If something is present at every point that we look at, then we can’t detect it.

But, you’ll say, a piece of wood is present at every point on the piece of wood – true, but the only way we can detect that wood is from an external point of view, such that we recognize that the wood is something different from air. Or to look at it another way, from within the wood – what we see are the particles which make up the wood, made measurable by the lack of stuff surrounding the particles (imagine an atom; it’s some small bits surrounded by nothing).

Let’s look at the theories that state that something is omnipresent. Luminiferous Aether was a theory from the end of the 19th century, invented as something to propagate electromagnetic radiation – or light. The theory is now obsolete.

Let’s take another; the Higgs Field. This is a recent theory (suggested in 1963; it’s a hot topic at the moment) that basically says that particles are given their mass through interactions with an all-permeating (i.e. omnipresent, by my definition), constant field.
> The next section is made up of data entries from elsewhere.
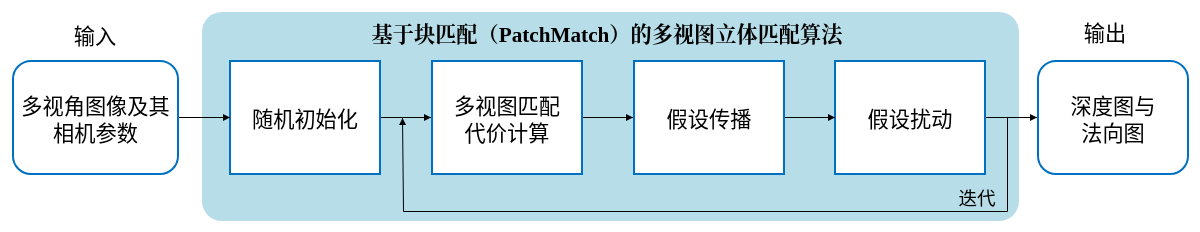
<!DOCTYPE html>
<html lang="zh-CN">
<head>
<meta charset="utf-8">
<title>基于块匹配（PatchMatch）的多视图立体匹配算法</title>
<style>
:root {
  --paper: #ffffff;
  --panel: #b7dde8;
  --outline: #0070c0;
  --ink: #000000;
}
* { box-sizing: border-box; margin: 0; padding: 0; }
html, body { width: 1200px; height: 232px; overflow: hidden; background: var(--paper); }
.flowchart {
  position: relative;
  width: 1200px;
  height: 232px;
  overflow: hidden;
  color: var(--ink);
  font: 400 21.2px/27px "Noto Sans CJK SC", "Noto Sans CJK JP", sans-serif;
  text-align: center;
  white-space: nowrap;
}
.algorithm {
  position: absolute;
  left: 202px; top: 12px;
  width: 817px; height: 209px;
  border-radius: 20px;
  background: var(--panel);
}
.algorithm-title {
  position: absolute;
  left: 202px; top: 20px;
  width: 810px;
  font: 700 21.2px/30px "Liberation Serif", "Noto Serif CJK SC", "Noto Serif CJK JP", serif;
}
.node {
  position: absolute;
  top: 60px;
  width: 152px; height: 115px;
  display: flex;
  align-items: center;
  justify-content: center;
  border: 2px solid var(--outline);
  background: var(--paper);
}
.terminal { border-radius: 19px; }
.source { left: 12px; width: 167px; }
.initialise { left: 229px; }
.cost { left: 431px; }
.propagate { left: 633px; }
.perturb { left: 834px; }
.result { left: 1037px; }
.label { position: absolute; }
.input-label { left: 45px; top: 21px; width: 100px; }
.output-label { left: 1055px; top: 18px; width: 100px; }
.loop-label { left: 937px; top: 183px; width: 80px; font-size: 18.6px; }
.connectors { position: absolute; left: 0; top: 0; }
</style>
</head>
<body>
<main class="flowchart">
  <div class="algorithm"></div>
  <h1 class="algorithm-title">基于块匹配（PatchMatch）的多视图立体匹配算法</h1>

  <p class="label input-label">输入</p>
  <p class="label output-label">输出</p>

  <div class="node terminal source"><p>多视角图像及其<br>相机参数</p></div>
  <div class="node initialise"><p>随机初始化</p></div>
  <div class="node cost"><p>多视图匹配<br>代价计算</p></div>
  <div class="node propagate"><p>假设传播</p></div>
  <div class="node perturb"><p>假设扰动</p></div>
  <div class="node terminal result"><p>深度图与<br>法向图</p></div>

  <p class="label loop-label">迭代</p>

  <svg class="connectors" width="1200" height="232" viewBox="0 0 1200 232" aria-hidden="true">
    <defs>
      <marker id="arrowhead" markerUnits="userSpaceOnUse" markerWidth="8" markerHeight="8" refX="7" refY="4" orient="auto">
        <polygon points="0,0.5 7,4 0,7.5" fill="var(--ink)"/>
      </marker>
    </defs>
    <g fill="none" stroke="var(--ink)" stroke-width="1" marker-end="url(#arrowhead)">
      <path d="M179 117.5H230"/>
      <path d="M381 117.5H431"/>
      <path d="M583 117.5H633"/>
      <path d="M785 117.5H835"/>
      <path d="M986 117.5H1037"/>
      <path d="M1007.5 117.5V211.5H403.5L402.5 118"/>
    </g>
  </svg>
</main>
</body>
</html>
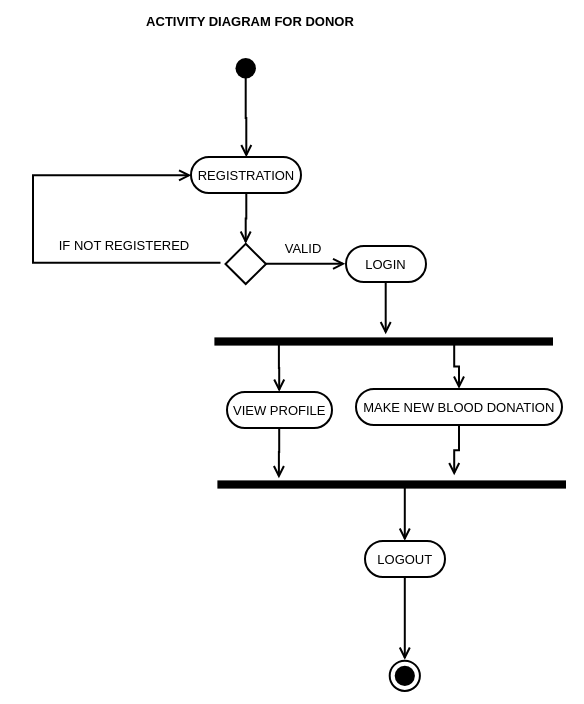
<!DOCTYPE html>
<html lang="en">
<head>
<meta charset="utf-8">
<title>Activity diagram for donor</title>
<style>
:root { --ink: #000; --paper: #fff; }
* { box-sizing: border-box; margin: 0; }
html, body { width: 584px; height: 704px; overflow: hidden; background: var(--paper); }
.diagram {
  position: relative; width: 584px; height: 704px;
  color: var(--ink);
  font: 13px/16px "Liberation Sans", Arial, sans-serif;
  white-space: nowrap;
}
.title { position: absolute; left: 100px; top: 14px; width: 300px; text-align: center; font-size: 13px; line-height: 16px; font-weight: bold; }
.flows { position: absolute; left: 0; top: 0; fill: none; stroke: var(--ink); stroke-width: 2; }
.solid { fill: var(--ink); stroke: none; }
.activity {
  position: absolute; display: flex; align-items: center; justify-content: center;
  height: 38px; padding-top: 2px;
  border: 2px solid var(--ink); border-radius: 19px; background: var(--paper);
}
.registration { left: 190px; top: 156px; width: 112px; }
.login { left: 344.5px; top: 245px; width: 82px; }
.view-profile { left: 225.5px; top: 391px; width: 107.5px; }
.donation { left: 354.5px; top: 388px; width: 208.5px; }
.logout { left: 363.5px; top: 540px; width: 82.5px; }
.guard { position: absolute; text-align: center; }
.not-registered { left: 54px; top: 238px; width: 140px; }
.valid { left: 273px; top: 241px; width: 60px; }
</style>
</head>
<body>
<main class="diagram">
  <h1 class="title">ACTIVITY DIAGRAM FOR DONOR</h1>

  <svg class="flows" width="584" height="704" viewBox="0 0 584 704" aria-hidden="true">
    <defs>
      <path id="arrowhead" d="M-5 -11L0 -1L5 -11"/>
    </defs>

    <g class="start-and-decision">
      <circle class="solid" cx="245.7" cy="68.3" r="10.2"/>
      <path d="M245.7 78V118H246.3V155"/>
      <use href="#arrowhead" x="246.3" y="156"/>
      <path d="M246.3 193V218.5H245.7V242"/>
      <use href="#arrowhead" x="245.7" y="242.5"/>
      <polygon points="245.7,243.8 266,264 245.7,284 225.5,264"/>
    </g>

    <g class="branches">
      <path d="M220.5 262.8H33V175.3H189"/>
      <use href="#arrowhead" transform="translate(190 175.3) rotate(-90)"/>
      <path d="M266 263.8H343"/>
      <use href="#arrowhead" transform="translate(344 263.8) rotate(-90)"/>
      <path d="M385.7 282V332"/>
      <use href="#arrowhead" x="385.7" y="333"/>
    </g>

    <g class="fork-and-join">
      <rect class="solid" x="214.4" y="337.4" width="338.6" height="8.2"/>
      <path d="M278.9 345V368H279.2V390"/>
      <use href="#arrowhead" x="279.2" y="390.5"/>
      <path d="M454.2 345V366.5H459V387"/>
      <use href="#arrowhead" x="459" y="387.5"/>
      <path d="M279.2 428V452H278.9V476"/>
      <use href="#arrowhead" x="278.9" y="477"/>
      <path d="M459 425V450.3H454.2V473"/>
      <use href="#arrowhead" x="454.2" y="474"/>
      <rect class="solid" x="217.4" y="480.4" width="348.6" height="8.2"/>
    </g>

    <g class="finish">
      <path d="M404.8 488V539"/>
      <use href="#arrowhead" x="404.8" y="539.5"/>
      <path d="M404.8 577V658"/>
      <use href="#arrowhead" x="404.8" y="658.5"/>
      <circle cx="404.8" cy="675.8" r="15.1"/>
      <circle class="solid" cx="404.8" cy="675.8" r="10.1"/>
    </g>
  </svg>

  <div class="activity registration">REGISTRATION</div>
  <div class="activity login">LOGIN</div>
  <div class="activity view-profile">VIEW PROFILE</div>
  <div class="activity donation">MAKE NEW BLOOD DONATION</div>
  <div class="activity logout">LOGOUT</div>

  <p class="guard not-registered">IF NOT REGISTERED</p>
  <p class="guard valid">VALID</p>
</main>
</body>
</html>
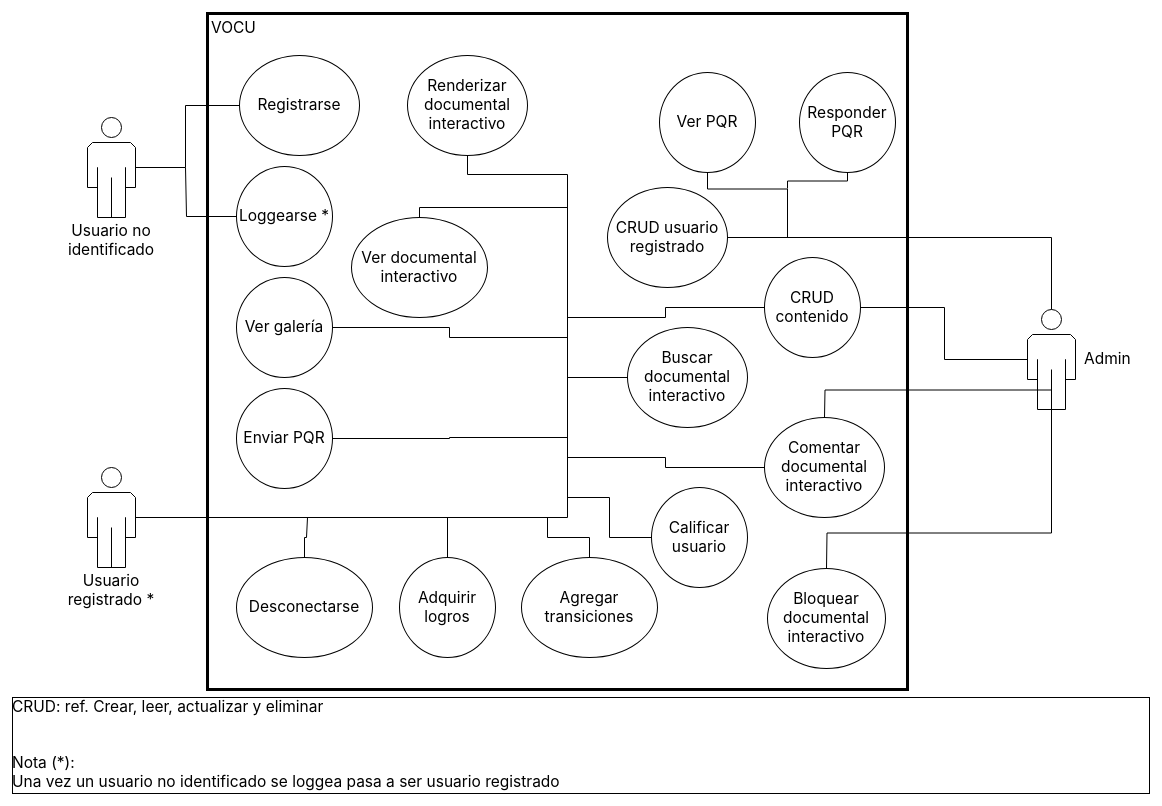
<!DOCTYPE html>
<html lang="es">
<head>
<meta charset="utf-8">
<title>Diagrama de casos de uso</title>
<style>
:root { --ink: #000; --paper: #fff; }
* { box-sizing: border-box; margin: 0; padding: 0; }
html, body { width: 1162px; height: 806px; overflow: hidden; background: var(--paper); }
body { position: relative; color: var(--ink); font: 15.5px/18.7px Inter, Roboto, sans-serif; }
.system { position: absolute; left: 206px; top: 12px; width: 703px; height: 679px; border: 3px solid var(--ink); padding: 4px 0 0 2px; }
.system h1 { font: inherit; }
.links { position: absolute; inset: 0; fill: none; stroke: var(--ink); stroke-width: 1; }
.case { position: absolute; left: var(--x); top: var(--y); width: var(--w); height: 101px; display: flex; align-items: center; justify-content: center; padding-right: 1px; border: 1px solid var(--ink); border-radius: 50%; background: var(--paper); text-align: center; white-space: nowrap; }
.small { --w: 97px; }
.medium { --w: 121px; }
.large { --w: 137px; }
.actor { position: absolute; left: var(--x); top: var(--y); white-space: nowrap; }
.below { width: 120px; text-align: center; }
.notes { position: absolute; left: 12px; top: 697px; width: 1138px; height: 97px; display: flex; flex-direction: column; gap: 37px; border: 1px solid var(--ink); line-height: 19px; }
.notes p { margin-left: -1px; }
.notes p:first-child { margin-top: -1px; }
</style>
</head>
<body>
<section class="system"><h1>VOCU</h1></section>

<svg class="links" width="1162" height="806" viewBox="0 0 1162 806" aria-hidden="true">
  <defs>
    <g id="person">
      <circle cx="24" cy="10" r="10"/>
      <path d="M10 50V70H0V30L5 25H43L48 30V70H38V50M10 50V100H38V50M24 60V100"/>
    </g>
  </defs>
  <g transform="translate(.5 .5)">
    <use href="#person" x="87" y="117"/>
    <use href="#person" x="87" y="467"/>
    <use href="#person" x="1027" y="309"/>
    <g id="visitor-links">
      <path d="M135 167H185V105H239"/>
      <path d="M185 167L186 216H236"/>
    </g>
    <g id="member-links">
      <path d="M135 517H567V174H467V155"/>
      <path d="M567 207H419V217"/>
      <path d="M332 327H449V337H567"/>
      <path d="M332 438H449V437H567"/>
      <path d="M567 317H665V307H764"/>
      <path d="M567 377H627"/>
      <path d="M567 457H665V467H764"/>
      <path d="M567 497H609V537H651"/>
      <path d="M307 517L306 537H304V557"/>
      <path d="M447 517V557"/>
      <path d="M547 517V537H589V557"/>
    </g>
    <g id="admin-links">
      <path d="M727 237H1051V309"/>
      <path d="M707 172V188.5H787V237"/>
      <path d="M847 172V180.5H787V188"/>
      <path d="M860 307H944V359H1027"/>
      <path d="M824 417L824.5 389.5H1051"/>
      <path d="M826 568L826.5 532.5H1051V409"/>
    </g>
  </g>
</svg>

<main>
  <div class="case medium" style="--x:239px;--y:55px">Registrarse</div>
  <div class="case small" style="--x:236px;--y:166px">Loggearse *</div>
  <div class="case small" style="--x:236px;--y:277px">Ver galería</div>
  <div class="case small" style="--x:236px;--y:388px">Enviar PQR</div>
  <div class="case medium" style="--x:407px;--y:55px">Renderizar<br>documental<br>interactivo</div>
  <div class="case large" style="--x:351px;--y:217px">Ver documental<br>interactivo</div>
  <div class="case large" style="--x:236px;--y:557px">Desconectarse</div>
  <div class="case small" style="--x:399px;--y:557px">Adquirir<br>logros</div>
  <div class="case large" style="--x:521px;--y:557px">Agregar<br>transiciones</div>
  <div class="case small" style="--x:659px;--y:72px">Ver PQR</div>
  <div class="case small" style="--x:799px;--y:72px">Responder<br>PQR</div>
  <div class="case medium" style="--x:607px;--y:187px">CRUD usuario<br>registrado</div>
  <div class="case small" style="--x:764px;--y:257px">CRUD<br>contenido</div>
  <div class="case medium" style="--x:627px;--y:327px">Buscar<br>documental<br>interactivo</div>
  <div class="case medium" style="--x:764px;--y:417px">Comentar<br>documental<br>interactivo</div>
  <div class="case small" style="--x:651px;--y:487px">Calificar<br>usuario</div>
  <div class="case" style="--x:767px;--y:568px;--w:119px">Bloquear<br>documental<br>interactivo</div>

  <p class="actor below" style="--x:51px;--y:222px">Usuario no<br>identificado</p>
  <p class="actor below" style="--x:51px;--y:572px">Usuario<br>registrado *</p>
  <p class="actor" style="--x:1084px;--y:350px">Admin</p>
</main>

<footer class="notes">
  <p>CRUD: ref. Crear, leer, actualizar y eliminar</p>
  <p>Nota (*):<br>Una vez un usuario no identificado se loggea pasa a ser usuario registrado</p>
</footer>
</body>
</html>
I’ll say now that I don’t like this theory – simply because it must be omnipresent. It does, however, have a testable spin-off – the Higgs boson. Whether or not this will be found is something for the guys at CERN to discover (or possibly a future particle accelerator, if CERN doesn’t find it), but the omnipresent field will never be testable.

And as a final example, let’s take God. Up to a short time ago, I always thought that God was omnipresent (not necessarily by my definition), but it’s worth reading the Omnipresence article at Wikipedia to find out why this was not always so (in christian religion, that is). Let’s take the modern perspective that God is omnipresent (by the standard definition). If God is omnipresent by my definition, then physics will never be able to come up with a proof of God’s existence, or a proof that God doesn’t exist. I guess we’ll have to wait until we die to find out the definite truth one way or another.

Dodging the Paradoxes

Once more, this is a post about the Physics and Reality course I’m doing at the moment, although this is slightly off-topic. What I intend to state, along with a couple of examples, is that science has a history of investigation not because of the big questions, but despite them.

What do I mean by this? Let’s take a fairly old example – Zeno’s paradoxes. These basically state the problem of change – “In a race, the quickest runner can never overtake the slowest, since the pursuer must first reach the point whence the pursued started, so that the slower must always hold a lead.” (Aristotle Physics VI:9, 239b15). What was science’s answer to this? Newtonian mechanics and calculus. I don’t think it’s really gotten much further than that. Since then, we generally just take the position of not worrying about it and getting on with things.

A more recent example would be the Big Bang. Basically put, the age-old question is: where did the universe come from? Well, scientists have poured huge amounts of effort into this, and have come up with the Big Bang model – and this is as close as we can get to answering the question. Science will most likely never come up with a definitive answer to the question; that stays firmly in the grip of religion.

Another example, and the final one I’ll give, would be Quantum Mechanics. This basically puts a fundamental limit on what we can know beyond a certain point – via the uncertainty principle – and I’m slowly getting the feeling that it’s basically saying “don’t worry about it; it’s all just magic”. Which to me seems to be the complete opposite of what science is.